##### Extracted information #####
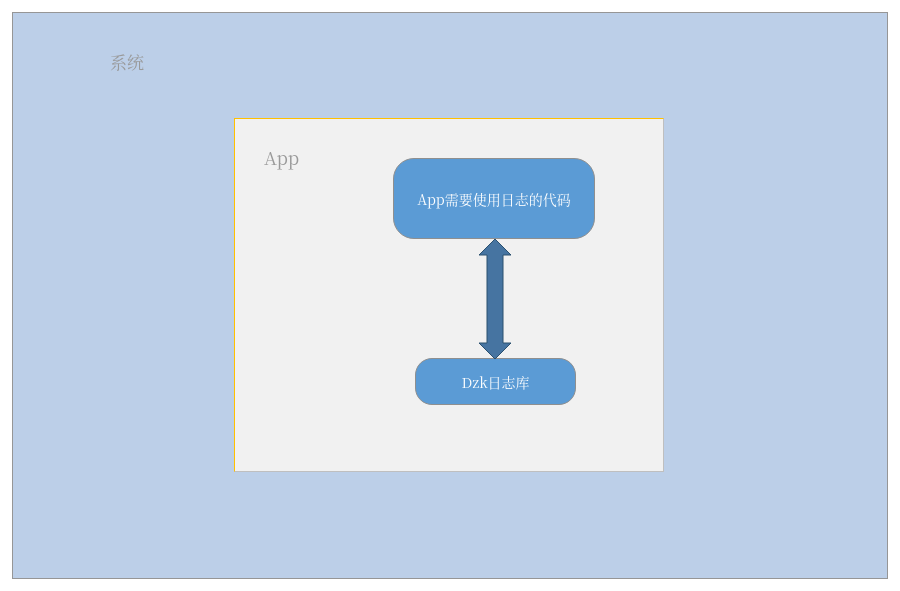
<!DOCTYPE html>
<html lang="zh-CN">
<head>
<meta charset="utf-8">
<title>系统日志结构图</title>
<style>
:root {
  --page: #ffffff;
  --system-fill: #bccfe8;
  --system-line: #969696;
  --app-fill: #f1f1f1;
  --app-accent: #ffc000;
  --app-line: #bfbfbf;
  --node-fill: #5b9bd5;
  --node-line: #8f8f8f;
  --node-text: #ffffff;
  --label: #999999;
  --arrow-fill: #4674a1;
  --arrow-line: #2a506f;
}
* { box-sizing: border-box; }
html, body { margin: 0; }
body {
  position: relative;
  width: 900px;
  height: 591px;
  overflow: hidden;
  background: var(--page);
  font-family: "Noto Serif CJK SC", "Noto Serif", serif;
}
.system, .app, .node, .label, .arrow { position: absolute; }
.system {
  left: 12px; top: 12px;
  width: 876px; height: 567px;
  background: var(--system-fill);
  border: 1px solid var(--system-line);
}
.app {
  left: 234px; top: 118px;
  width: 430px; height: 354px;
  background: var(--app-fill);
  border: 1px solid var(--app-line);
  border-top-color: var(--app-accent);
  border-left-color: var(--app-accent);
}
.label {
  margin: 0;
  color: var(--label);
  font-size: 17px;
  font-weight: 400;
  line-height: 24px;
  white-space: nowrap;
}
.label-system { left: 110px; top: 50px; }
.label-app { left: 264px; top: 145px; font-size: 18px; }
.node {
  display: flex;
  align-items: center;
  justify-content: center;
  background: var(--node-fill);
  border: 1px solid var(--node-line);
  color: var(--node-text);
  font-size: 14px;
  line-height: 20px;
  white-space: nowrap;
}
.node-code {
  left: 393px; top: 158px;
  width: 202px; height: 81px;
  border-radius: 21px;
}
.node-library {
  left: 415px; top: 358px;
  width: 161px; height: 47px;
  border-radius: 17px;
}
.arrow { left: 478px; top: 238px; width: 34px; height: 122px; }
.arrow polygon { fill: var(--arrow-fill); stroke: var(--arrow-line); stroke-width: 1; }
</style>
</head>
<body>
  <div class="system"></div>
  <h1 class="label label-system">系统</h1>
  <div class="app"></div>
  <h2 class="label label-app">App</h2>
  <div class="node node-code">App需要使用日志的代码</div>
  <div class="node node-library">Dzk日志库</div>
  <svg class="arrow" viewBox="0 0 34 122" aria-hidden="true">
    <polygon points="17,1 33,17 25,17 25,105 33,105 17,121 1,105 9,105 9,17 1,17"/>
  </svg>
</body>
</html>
#####
#### Work required
Reproduce all entries above exactly, minus the images.

#### Answer to this exercise
<!DOCTYPE html>
<html lang="zh-CN">
<head>
<meta charset="utf-8">
<title>系统日志结构图</title>
<style>
:root {
  --page: #ffffff;
  --system-fill: #bccfe8;
  --system-line: #969696;
  --app-fill: #f1f1f1;
  --app-accent: #ffc000;
  --app-line: #bfbfbf;
  --node-fill: #5b9bd5;
  --node-line: #8f8f8f;
  --node-text: #ffffff;
  --label: #999999;
  --arrow-fill: #4674a1;
  --arrow-line: #2a506f;
}
* { box-sizing: border-box; }
html, body { margin: 0; }
body {
  position: relative;
  width: 900px;
  height: 591px;
  overflow: hidden;
  background: var(--page);
  font-family: "Noto Serif CJK SC", "Noto Serif", serif;
}
.system, .app, .node, .label, .arrow { position: absolute; }
.system {
  left: 12px; top: 12px;
  width: 876px; height: 567px;
  background: var(--system-fill);
  border: 1px solid var(--system-line);
}
.app {
  left: 234px; top: 118px;
  width: 430px; height: 354px;
  background: var(--app-fill);
  border: 1px solid var(--app-line);
  border-top-color: var(--app-accent);
  border-left-color: var(--app-accent);
}
.label {
  margin: 0;
  color: var(--label);
  font-size: 17px;
  font-weight: 400;
  line-height: 24px;
  white-space: nowrap;
}
.label-system { left: 110px; top: 50px; }
.label-app { left: 264px; top: 145px; font-size: 18px; }
.node {
  display: flex;
  align-items: center;
  justify-content: center;
  background: var(--node-fill);
  border: 1px solid var(--node-line);
  color: var(--node-text);
  font-size: 14px;
  line-height: 20px;
  white-space: nowrap;
}
.node-code {
  left: 393px; top: 158px;
  width: 202px; height: 81px;
  border-radius: 21px;
}
.node-library {
  left: 415px; top: 358px;
  width: 161px; height: 47px;
  border-radius: 17px;
}
.arrow { left: 478px; top: 238px; width: 34px; height: 122px; }
.arrow polygon { fill: var(--arrow-fill); stroke: var(--arrow-line); stroke-width: 1; }
</style>
</head>
<body>
  <div class="system"></div>
  <h1 class="label label-system">系统</h1>
  <div class="app"></div>
  <h2 class="label label-app">App</h2>
  <div class="node node-code">App需要使用日志的代码</div>
  <div class="node node-library">Dzk日志库</div>
  <svg class="arrow" viewBox="0 0 34 122" aria-hidden="true">
    <polygon points="17,1 33,17 25,17 25,105 33,105 17,121 1,105 9,105 9,17 1,17"/>
  </svg>
</body>
</html>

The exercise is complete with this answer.